Google Web Toolkit (GWT): JavaScript Gauges & Charts

Handwritten by TVD

Google Web Toolkit (GWT) - TechOctave Gauges and Charts Integration

For awhile now, folks have been asking whether our JavaScript Gauges and JavaScript Charts work with Google Web Toolkit (GWT). I’m happy to say the answer is a resounding Yes.

More importantly, I wanted to take some time to walk you through how the integration might look for you.

Google Web Toolkit (GWT)

For those who don’t know, GWT is a development toolkit for building and optimizing browser-based web applications. Specifically, developers write their applications in Java, then GWT cross-compiles the Java source code into JavaScript.

Often, you will need to integrate GWT with existing handwritten JavaScript or with a third-party JavaScript library. Occasionally you may need to access low-level browser functionality not exposed by the GWT class API’s.

The JavaScript Native Interface (JSNI) feature of GWT can solve both of these problems by allowing you to integrate JavaScript directly into your application’s Java source code.

JavaScript Native Interface (JSNI)

GWT borrows from the Java Native Interface (JNI) concept to implement JavaScript Native Interface (JSNI).

JSNI methods are declared native and contain JavaScript code in a specially formatted comment block between the end of the parameter list and the trailing semicolon.

A JSNI comment block looks like this:

`/*-{ and ends with the exact token }-*/`

JSNI methods are called just like any normal Java method. They can be static or instance methods.
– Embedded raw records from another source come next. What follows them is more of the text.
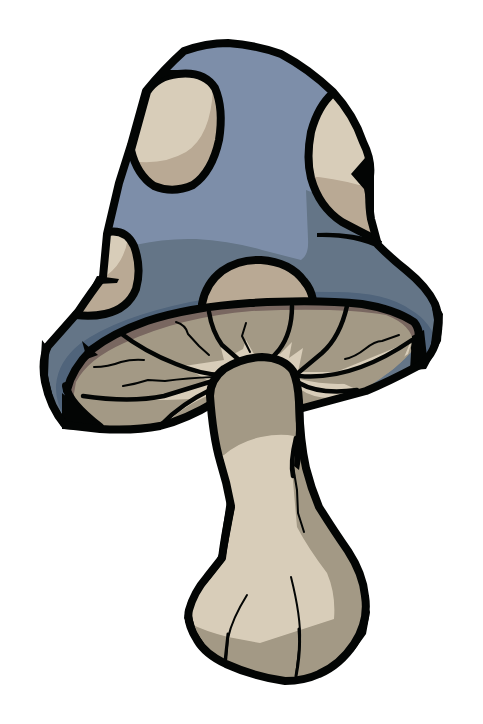
<!DOCTYPE html>
<html lang="en">
<head>
<meta charset="utf-8">
<title>Blue mushroom</title>
<style>
:root {
  --paper: #ffffff;
  --ink: #030504;
  --cap: #7d8ea9;
  --cap-shade: #647587;
  --cap-rim: #50647b;
  --spot: #d8cdb9;
  --spot-shade: #b9a994;
  --gill: #a39985;
  --gill-edge: #796760;
  --flesh: #d8cdb9;
  --flesh-shade: #a39985;
}
html, body { margin: 0; background: var(--paper); overflow: hidden; }
svg { display: block; width: 483px; height: 724px; }
.cap { fill: var(--cap); }
.cap-shade { fill: var(--cap-shade); }
.cap-rim { fill: var(--cap-rim); }
.spot { fill: var(--spot); }
.spot-shade { fill: var(--spot-shade); }
.gill { fill: var(--gill); }
.gill-edge { fill: var(--gill-edge); }
.flesh { fill: var(--flesh); }
.flesh-shade { fill: var(--flesh-shade); }
.ink { fill: var(--ink); }
.line { fill: none; stroke: var(--ink); stroke-width: 8; stroke-linejoin: round; stroke-linecap: round; }
.medium { stroke-width: 4.5; }
.fine { stroke-width: 2; }
</style>
</head>
<body>
<svg viewBox="0 0 483 724" role="img" aria-label="Cartoon mushroom with a blue spotted cap">
  <defs>
    <path id="cap-shape" d="M184 51Q206 43 228 43Q256 45 281 54Q309 69 333 92Q354 115 363 142Q372 160 370 176Q368 202 371 219L378 245Q392 259 406 270Q427 287 435 304Q441 319 437 336Q434 356 418 366Q388 382 366 391L303 408L215 402Q187 419 160 426Q135 431 100 429L65 425Q50 407 45 382Q41 360 48 346Q64 328 78 312Q92 291 103 277L107 234L119 183L131 145L146 91Q164 69 184 51Z"/>
    <path id="gill-shape" d="M67 388Q72 369 91 350Q113 333 147 321Q190 307 250 303Q315 299 362 304Q394 309 414 322Q423 333 415 348Q396 370 366 388L303 408L215 402Q187 419 160 426Q130 431 100 428Q83 416 72 405Q65 397 67 388Z"/>
    <path id="stem-shape" d="M210 396Q210 380 224 369Q241 358 262 357Q284 358 293 371Q298 382 299 402Q300 441 306 468Q311 488 319 507Q334 531 348 551Q363 574 365 596Q369 621 354 644Q340 665 319 674Q304 681 285 681Q255 677 226 664Q205 654 197 640Q186 622 189 610Q194 592 207 577L222 558Q225 534 231 506Q227 483 220 461Q213 437 210 396Z"/>
    <path id="spot-upper" d="M147 92Q157 76 178 74Q204 71 215 88Q224 109 219 140Q212 172 193 185Q173 194 154 186Q137 175 131 150Z"/>
    <path id="spot-right" d="M333 93Q318 106 311 132Q306 158 311 178Q319 207 342 222Q357 230 375 239L370 205L371 167L363 140Q351 111 333 93Z"/>
    <path id="spot-left" d="M108 232Q126 229 134 246Q142 268 136 289Q128 309 105 314Q91 317 76 315L103 277Z"/>
    <path id="spot-lower" d="M202 304Q206 283 222 271Q239 259 261 260Q290 262 304 281Q311 289 313 300Q260 300 202 306Z"/>
    <clipPath id="cap-clip"><use href="#cap-shape"/></clipPath>
    <clipPath id="gill-clip"><use href="#gill-shape"/></clipPath>
    <clipPath id="stem-clip"><use href="#stem-shape"/></clipPath>
    <clipPath id="spot-upper-clip"><use href="#spot-upper"/></clipPath>
    <clipPath id="spot-right-clip"><use href="#spot-right"/></clipPath>
    <clipPath id="spot-left-clip"><use href="#spot-left"/></clipPath>
  </defs>

  <g id="cap">
    <use href="#cap-shape" class="cap"/>
    <g clip-path="url(#cap-clip)">
      <path class="cap-shade" d="M30 330L95 280L135 245Q165 238 196 239Q231 241 262 250L301 260Q309 255 308 239L306 190L385 220L450 290V440H30Z"/>
      <path class="cap-rim" d="M40 410L62 425L70 380Q85 352 127 328Q185 308 250 302Q330 296 382 304Q413 313 419 329L413 355L440 350Q432 322 411 310Q385 291 330 292Q250 290 190 302Q118 317 81 343Q58 361 56 385Q55 402 66 420Z"/>
    </g>
    <g id="spots">
      <use href="#spot-upper" class="spot"/>
      <path class="spot-shade" clip-path="url(#spot-upper-clip)" d="M125 160Q160 167 186 152Q211 136 213 88L232 85V200H125Z"/>
      <use href="#spot-right" class="spot"/>
      <path class="spot-shade" clip-path="url(#spot-right-clip)" d="M305 176Q331 177 359 185L385 185V245H305Z"/>
      <use href="#spot-left" class="spot"/>
      <path class="spot-shade" clip-path="url(#spot-left-clip)" d="M70 318L100 282L107 275Q124 263 128 238L150 235V320Z"/>
      <use href="#spot-lower" class="spot-shade"/>
      <use href="#spot-upper" class="line"/>
      <path class="line" d="M333 93Q318 106 311 132Q306 158 311 178Q319 207 342 222Q357 230 375 239"/>
      <path class="line" d="M108 232Q126 229 134 246Q142 268 136 289Q128 309 105 314Q91 317 76 315"/>
      <path class="line" d="M202 304Q206 283 222 271Q239 259 261 260Q290 262 304 281Q311 289 313 300"/>
    </g>
  </g>

  <g id="gills">
    <use href="#gill-shape" class="gill"/>
    <g clip-path="url(#gill-clip)">
      <path class="gill-edge" d="M60 395Q72 360 110 338Q170 310 250 304Q340 298 390 306L425 330L413 345Q414 326 386 315Q340 307 252 311Q180 317 124 343Q88 359 76 382L72 405Z"/>
      <path class="flesh" d="M80 396Q140 404 194 388L216 377L211 407L163 425Q187 404 200 398Q150 403 80 396Z"/>
      <path class="flesh" d="M184 366L224 360L220 344L232 355L243 349L246 340L254 354L280 354L292 342L289 358L303 348L298 372L336 372L412 341L408 354Q370 380 340 382L360 391L303 408L298 382L210 382Z"/>
      <path class="gill" d="M299 379Q352 378 410 343L400 367Q358 393 299 379ZM300 389Q316 401 345 397L304 408ZM214 393Q182 406 165 425L213 405Z"/>
    </g>
    <g class="line medium">
      <path d="M119 332Q145 352 176 364Q200 374 221 375"/>
      <path d="M209 312Q212 331 222 345L238 359"/>
      <path d="M292 306Q292 333 279 350L272 358"/>
      <path d="M347 306Q340 337 322 353L298 373"/>
      <path d="M83 396Q130 403 164 396L216 380"/>
      <path d="M162 424Q181 404 212 389"/>
      <path d="M299 376Q352 381 412 340"/>
      <path d="M299 383Q320 395 357 390"/>
    </g>
    <g class="line fine">
      <path d="M94 367Q108 367 121 362Q132 359 144 360"/>
      <path d="M123 386Q136 384 148 380L165 381Q187 378 214 377"/>
      <path d="M176 322Q186 325 188 334L199 346L209 355"/>
      <path d="M246 323L242 336L250 352"/>
      <path d="M345 359Q355 357 365 349Q375 341 382 341L399 335"/>
    </g>
    <path class="line" d="M67 390Q72 369 91 350Q113 333 147 321Q190 307 250 303Q315 299 362 304Q394 309 414 322Q423 333 415 348"/>
    <path class="line" d="M66 386Q68 402 100 427"/>
    <path class="ink" d="M412 336L424 330L427 357L410 370ZM62 393L73 402L105 431L62 429Z"/>
  </g>

  <use href="#cap-shape" class="line"/>
  <g id="cap-accents" class="ink">
    <path d="M365 158L351 174L364 189L369 215L374 215V165Z"/>
    <path d="M317 233Q345 231 382 241L380 249Q354 236 317 237Z"/>
    <path d="M97 276L119 279L117 283L98 284L87 295Z"/>
    <path d="M82 341L90 348L98 355L87 359Z"/>
    <path d="M144 91L161 70L187 70L158 79Z"/>
    <path d="M429 290L443 314L441 341L426 369L413 370L430 352L434 320Z"/>
    <path d="M42 340L40 372L48 403L61 426L70 427L54 402L48 376L49 349Z"/>
  </g>

  <g id="stem">
    <use href="#stem-shape" class="flesh"/>
    <g class="flesh-shade" clip-path="url(#stem-clip)">
      <path d="M200 350H310V440L294 436Q280 433 261 437Q239 442 224 455L207 460Z"/>
      <path d="M294 432L310 432L330 510L375 575V690H180V618Q199 630 228 637L260 643L334 619Q336 594 327 573Q308 548 297 527L292 470Z"/>
    </g>
    <path class="line medium" d="M296 438Q290 462 293 476"/>
    <path class="line fine" d="M293 466L297 490L298 513L304 532"/>
    <path class="line fine" d="M247 595Q232 619 228 638L226 662"/>
    <path class="line fine" d="M291 577Q301 617 300 641L296 676"/>
    <path class="line medium" d="M228 634L225 661M299 629Q301 650 296 676" style="stroke-width:3"/>
    <use href="#stem-shape" class="line"/>
    <path class="ink" d="M295 372L303 402L304 440L299 470L294 466L296 430ZM364 596L370 612L366 634L353 652L361 627ZM227 500L235 507L225 560L206 584L219 554ZM188 602L184 618L199 648L214 659L196 631Z"/>
  </g>
</svg>
</body>
</html>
Here, we create an instance method of the Gauge class:

public static native void someEvent() /*-{
var cash = $entry(@...myClass::getCashSum());

var settlements = new $wnd.Gauge("sales", {
label: "Sales",
minValue: 0,
maxValue: 100,
majorTicks: 11,
minorTicks: 4
});

settlements.setValue(cash);

}-*/
;

This is perfectly valid Java code because the compiler sees only private static native void someEvent();. GWT parses the contents of the comment block and outputs the JavaScript verbatim.

GWT provides the $wnd and $doc variables to refer to the window and document objects. The code of your GWT app runs in a (hidden) iframe, so document references that iframe’s document (and window the iframe’s browsing context).

GWT thus initializes the variables $doc and $wnd to let you easily reference the document and browsing context (window) of the “host page” that loads the GWT app.

Linkers decide how the compiled code is loaded, the default one (std) and the newer xsiframe use iframes, whereas the deprecated xs loads your code in the same browsing context (so $doc == document and $wnd == window).

The JSNI syntax is a directive to the Java-to-JavaScript Compiler to accept any text between the comment statements as valid JavaScript code and inject it inline in the generated GWT files.

At compile time, the GWT compiler performs some syntax checks on the JavaScript inside the method, then generates interface code for converting method arguments and return values properly.

Since JSNI code is just regular JavaScript, you will not be able to use Java debugging tools inside your JSNI methods when running in development mode.

You just want to make sure you’re accessing your JavaScript objects in a meaningful and maintainable way. Everything else is gravy.

discuss on twitter


every day thousands of developers use our charts & gauges to get the job done right

JavaScript Charts JavaScript Gauges JavaScript Flight Gauges


← return to all articles